Gujarat’s Disturbed Areas Act
#GS2 #Acts #Governance
President Ram Nath Kovind has given his assent to a Bill passed by the Gujarat Assembly last year, which made some important amendments to The Gujarat Prohibition of Transfer of Immovable Property and Provisions of Tenants from Eviction from Premises in Disturbed Areas Act, a controversial law that is popularly known as the ‘Disturbed Areas Act’.
What is the Disturbed Areas Act?
- Under the Disturbed Areas Act, a district Collector can notify a particular area of a city or town as a “disturbed area”. This notification is generally done based on the history of communal riots in the area.
- Following this notification, the transfer of immovable property in the disturbed area can take place only after the Collector expressly signs off on an application made by the buyer and the seller of the property.
- In the application, the seller has to attach an affidavit stating that she/he has sold the property of her/his free volition, and that she/he has got a fair market price.
- Violation of the Act’s provisions, that is, if property in a notified disturbed area is transferred without the Collector’s permission, invites imprisonment and a fine. The state government claims it is aiming to check communal polarisation of various parts of the state through the Act.
Why did the government amend the Act?
- As per the Gujarat government, the Bill to amend the Act was brought in after reports about individuals who had skirted the provisions of the Act by taking advantage of legal loopholes in it. It was argued that this could potentially lead to the communal polarisation of a particular locality.
- In the earlier version of the Act, the district Collector had to ensure, on the basis of an affidavit by the seller, that she/he had sold the property of her/his own free will, and that she/he had got the fair market price for it.
- However, there were reports of anti-social elements selling and buying properties after either threatening people or luring them with higher prices, in areas marked as “disturbed”.
- It was reported that at times, these elements had got transfers done even without the Collector’s prior permission by getting the transfer deed registered under the provisions of The Registration Act, in which the Collector’s prior sanction under The DA Act was not required. This had resulted in clustering or polarisation of localities.
What are the key provisions in the Amended Act?
- The amended Act gives the Collector more powers to ascertain if there is a likelihood of “polarisation” or “improper clustering” of persons belonging to a particular community, thus disturbing the demographic equilibrium in the area. Also, the state government is now authorised to review a decision taken by the Collector.
- To check the registration of transfer of properties in disturbed areas without the Collector’s prior approval, the amended Act has a provision to enlarge the scope of the term ‘transfer’, and include transfer of right, title or interest in or over such property in disturbed areas by way of sale, gift, exchange, and lease. To achieve this goal, the Act has amended the Registration Act under which no property in disturbed areas can be registered without prior sanction of the Collector.

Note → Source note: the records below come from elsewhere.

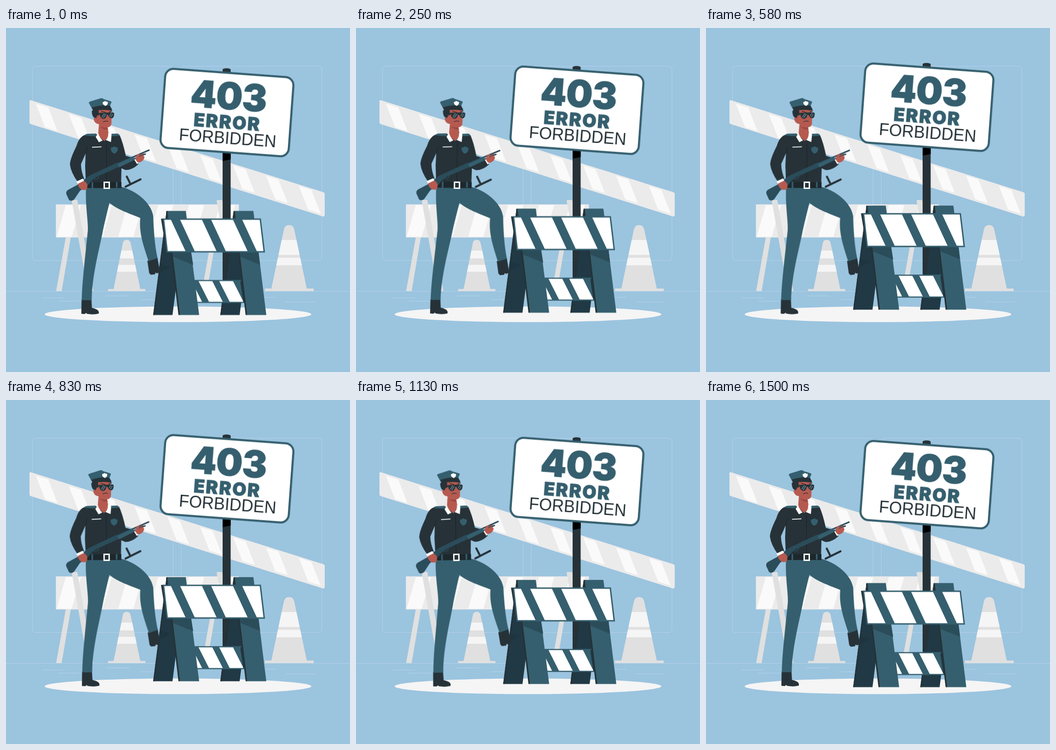
Write an HTML page that moves like this. It is 748 by 748 pixels and loops after 1540 ms.

```html
<!DOCTYPE html>
<html lang="en">
<head>
<meta charset="utf-8">
<title>403 Error Forbidden</title>
<style>
html, body { margin: 0; width: 100%; height: 100%; overflow: hidden; background: #9bc4df; }
svg { display: block; width: 100vw; height: 100vh; }
.line { fill: none; stroke: #b9d4e8; stroke-width: .9; }
.ink { fill: #263238; }
.teal { fill: #355f6e; }
.deep { fill: #203944; }
.shade { fill: #2b4c59; }
.steel { fill: #2b4c5a; }
.skin { fill: #b65a50; }
.white { fill: #fff; }
.pale { fill: #f5f5f5; }
.mist { fill: #ebebeb; }
.grey { fill: #e0e0e0; }
.snow { fill: #fafafa; }
text { text-anchor: middle; }
.heavy { font-family: Inter, "Liberation Sans", sans-serif; font-weight: 900; fill: #355f6e; stroke: #355f6e; stroke-width: 1; }
.plain { font-family: "Liberation Sans", Arial, sans-serif; font-size: 36px; fill: #263238; }
#barrier { animation: hover 1540ms linear infinite; }
#guard { transform-origin: 232px 387px; animation: sway 1540ms linear infinite; }
@keyframes hover {
  0%, 100% { transform: translateY(-.4px); }
  47.4% { transform: translateY(-15px); }
  96.1% { transform: translateY(0); }
}
@keyframes sway {
  0%, 100% { transform: rotate(.05deg); }
  23.05% { transform: rotate(1deg); }
  71.75% { transform: rotate(-1deg); }
  96.1% { transform: rotate(0deg); }
}
</style>
</head>
<body>
<svg viewBox="0 0 748 748">
  <rect width="748" height="748" fill="#9bc4df"/>

  <g class="line">
    <rect x="57.5" y="83" width="306" height="422.5" rx="7"/>
    <rect x="381" y="83" width="306" height="422.5" rx="7"/>
    <path d="M0 572.5H748M78 587H128M114 594H182M218 582.5H269M293 591H335M560 585.5H588M608 595.5H672"/>
  </g>

  <path class="mist" d="M54 157L690 357Q693 358 693 361V407Q692 411 688 409.500L54 209Q51 208 51 205V159Q51 156.500 54 157Z"/>
  <g id="tape" class="snow"></g>

  <g id="rear">
    <path class="grey" d="M130 455H141L121 572H109ZM447 455H457L437 572H426Z"/>
    <rect class="mist" x="108.500" y="383.500" width="398" height="72"/>
    <g id="rearSlats" class="snow"></g>
    <path class="grey" d="M144 374H155L190 572H178L143 376ZM459 374H470L505 572H493L458 376Z"/>
  </g>

  <g id="smallCone">
    <path class="grey" d="M222 567.500H234L254 468Q255 460.500 262.500 460.500Q269.500 460.500 271 468L292 567.500H303V572H222Z"/>
    <path class="pale" d="M251 484H274.500L278 501H247.500ZM244.600 515H280.900L284 530H241.500Z"/>
  </g>
  <g id="bigCone">
    <path class="grey" d="M563 566.500H577L604.500 437Q606.500 428.500 615.500 428.500Q624.500 428.500 626.500 437L654 566.500H669V572H563Z"/>
    <path class="pale" d="M599.500 461H631.500L638.500 493.500H592.500ZM591.300 499.500H639.700L643.200 516H587.800Z"/>
  </g>

  <ellipse class="pale" cx="374" cy="622.500" rx="290" ry="17"/>

  <g id="barrier">
    <path class="ink" d="M471 90.500Q472 88 479.500 88T488.500 90.500V560H471Z"/>
    <path d="M471 262H488.500V286L471 289.500Z"/>
    <g transform="rotate(4.2 480.5 184.3)">
      <rect x="340.700" y="98" width="279.600" height="172.600" rx="18" fill="#fff" stroke="#355f6e" stroke-width="4.500"/>
      <text class="heavy" x="481.500" y="176.800" font-size="81" letter-spacing="-1">403</text>
      <text class="heavy" x="482.500" y="218.600" font-size="39.5" letter-spacing="2.4">ERROR</text>
      <text class="plain" x="486" y="252.400">FORBIDDEN</text>
    </g>

    <path class="deep" d="M349 398.500H391L362 624.500H320ZM495 398.500H537L508 624.500H466Z"/>
    <path class="ink" d="M349 398.500H352L323 624.500H320ZM495 398.500H498L469 624.500H466Z"/>
    <path d="M334 514L358 520L333 533Z" fill="#1e353f"/>
    <path d="M408 549.500H517L521 597H413Z" fill="#fff" stroke="#355f6e" stroke-width="2.500"/>
    <g id="lowSlats" class="teal"></g>
    <path class="deep" d="M509 550H517L521 596H516Z"/>
    <path class="ink" d="M348 399H351L379 624.500H375ZM495 399H498L525 624.500H521Z"/>
    <path class="teal" d="M351 398.500H391L420 624.500H378.500ZM497.500 398.500H538L566 624.500H524.500Z"/>
    <path class="shade" d="M361.500 487H402.500L407 515.500L363.500 498ZM508 487H549L552.500 515L510 498Z"/>
    <path class="ink" d="M337 415H345L352 488H349Z"/>
    <path d="M342.500 416H553L561.500 487H350.500Z" fill="#fff" stroke="#355f6e" stroke-width="3"/>
    <g id="boardSlats" class="teal"></g>
  </g>

  <g id="guard">
    <g fill="none" stroke="#263238" stroke-linecap="round" stroke-width="4.300">
      <path d="M260 345L292.500 329M262.500 323L269.500 337"/>
    </g>
    <path class="ink" d="M164.500 590H186L187 608.500Q201 611.500 202 617V621Q190 624 176 621.500L174.500 619.500L171.500 622L164 621.500Z"/>
    <path class="ink" d="M307.500 506Q320 503.500 329.500 499.500L334.500 529Q333 532.500 328 533.500L325.500 531.500L324 535.500L315 536.500L311.500 533Z"/>
    <path class="teal" d="M174 346L250 345C281 353 315 378 320 408C321.500 440 323 470 329.500 500L310 507C298 470 289 445 292 413C270 404 240 394 225 380C222 392 214 425 210 445C203 480 187 540 186.500 592H165C165 560 172 500 178 440C179 420 172 385 174 346Z"/>

    <path class="ink" d="M173 232L200 231L213 244L226 231L247 233Q254 248 260.500 278L282 284L288 296Q273 310 259 308.500L251 305L250 346H174L172 300L173 273L163 296Q163 311 170 328L156 335Q141 314 139 297Q139 285 153 257Q159 236 173 232Z"/>
    <path d="M218.500 249V335M173 273L177 258" fill="none" stroke="#172126" stroke-width="1"/>
    <path class="teal" d="M170 234Q173 229.500 180 230L196 229.500L195 235.500Q182 235 170 234ZM229 230L242 229.500Q247 231 247 234L230 235.500Z"/>
    <path class="white" d="M187 258.500L207.500 257.500V259.300L187 260.300Z"/>
    <path class="teal" d="M235.500 257Q239 260.500 243 260Q244 270 235.500 273.500Q227 270 228 260Q232 260.500 235.500 257Z"/>

    <path class="skin" d="M197 179L228 175L229.500 193L229 209Q227 215.500 220.500 216Q223 225 223 236L214 246L200 234L202 209Q195 209 191.500 202Q189 195 194 193Z"/>
    <path d="M204 214Q212 217 220.500 216L222 221Q211 222 204 214Z" fill="#9d4a43"/>
    <path class="ink" d="M186.500 180L201 176L202 190L198 190.500L196 196L190 194Q186 188 186.500 180Z"/>
    <path d="M211 204.500Q216 201 222 203.500" fill="none" stroke="#263238" stroke-width="1.300"/>
    <path d="M207 181L217 184M224 183L231 180" fill="none" stroke="#263238" stroke-width="1.600"/>
    <path class="ink" d="M199 186L204 184.500L232 183.500Q235.500 184 235 188Q234 196 230 196.500Q224 196 221.500 189L219 189Q218 197 212 198Q205 197 203.500 188L199 188Z"/>
    <path d="M208 194L214 185.500M211 196L217 187M225 192L229 185M228 194L232 187" stroke="#718791" stroke-width="1.500"/>
    <path class="teal" d="M180 163Q180 160 184 159.500L205 153Q209 151.500 212 154.500L228 159.500Q230 161 228 164L225 172Q205 169 187 176Z"/>
    <path class="ink" d="M186.500 173Q206 166.500 226 169L228 173Q232 178 229 179.500Q209 176 189 180.500Z"/>
    <path class="white" d="M215 158.500Q217.500 161 221 160.500Q222 167 216 169.500Q209.500 167 210 161Q213 161 215 158.500Z"/>
    <path class="white" d="M200 228L195 237L202 248.500L210 244.500Q203 238 200 228ZM222 229L229.500 231.500L228 248L217 243.500Q223 237 222 229Z"/>

    <rect x="174" y="335" width="77" height="13" fill="#1d282d"/>
    <path class="teal" d="M186 335H189.500V348H186ZM239 335H242.500V347H239Z"/>
    <rect x="213.500" y="335.500" width="11" height="13" fill="#263238" stroke="#fff" stroke-width="3"/>

    <ellipse cx="195" cy="323" rx="6.500" ry="5.500" fill="none" stroke="#2b4c5a" stroke-width="1.600"/>
    <path class="steel" d="M135 352L161 338Q177 322 188 318L241 293L246 302L203 321Q189 326 179 341L161 354L148 373Q142 378 137 374L131 361Q130 355 135 352Z"/>
    <path d="M238 297L312 265M246 299L304 273.500" fill="none" stroke="#2b4c5a" stroke-width="3"/>
    <path class="teal" d="M242 296L276 280L279 287L246 303Z"/>
    <path class="white" d="M153 334L167 327.500L170 333L156.500 339.500ZM279 286.500L282 283.500L288 293L285 296Z"/>
    <path class="skin" d="M156 339L169 332.500Q175 335 177 341L176.500 349Q172 354 166 352Q158 349 156 339Z"/>
    <path class="skin" d="M281 285L284 276Q288 273 294 272.500L298 270.500Q300.500 273 298 277L301 280Q300 287 295 290Q289 294 285 291Z"/>
    <path d="M289 279L302 273.500M290 275L300 270.500" stroke="#2b4c5a" stroke-width="1.600"/>
  </g>
</svg>
<script>
// Fills a group with evenly spaced slanted stripes.
function slats(id, { x, y, w, h, lean, step, n, slope = 0 }) {
  let d = "";
  for (let i = 0; i < n; i++) {
    const left = x + i * step;
    const at = (dx, dy) => `${left + dx} ${y + dy + (i * step + dx) * slope}`;
    d += `M${at(0, 0)}L${at(w, 0)}L${at(w + lean, h)}L${at(lean, h)}Z`;
  }
  document.getElementById(id).innerHTML = `<path d="${d}"/>`;
}
slats("tape", { x: 65, y: 164.5, w: 27, h: 45, lean: 20, step: 71.5, n: 9, slope: .313 });
slats("rearSlats", { x: 130, y: 385, w: 33, h: 69, lean: -20, step: 67, n: 6 });
slats("boardSlats", { x: 358, y: 416, w: 20, h: 71, lean: 33, step: 67.5, n: 3 });
slats("lowSlats", { x: 403, y: 549.5, w: 15, h: 47.5, lean: 24, step: 45, n: 3 });
</script>
</body>
</html>
```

- As per the government, earlier only those areas which had witnessed (communal) riots would be notified as ‘disturbed areas’. However, now, the government can notify any area as ‘disturbed area’ where it sees the possibility of a communal riot, or where it sees the possibility of a particular community’s polarisation.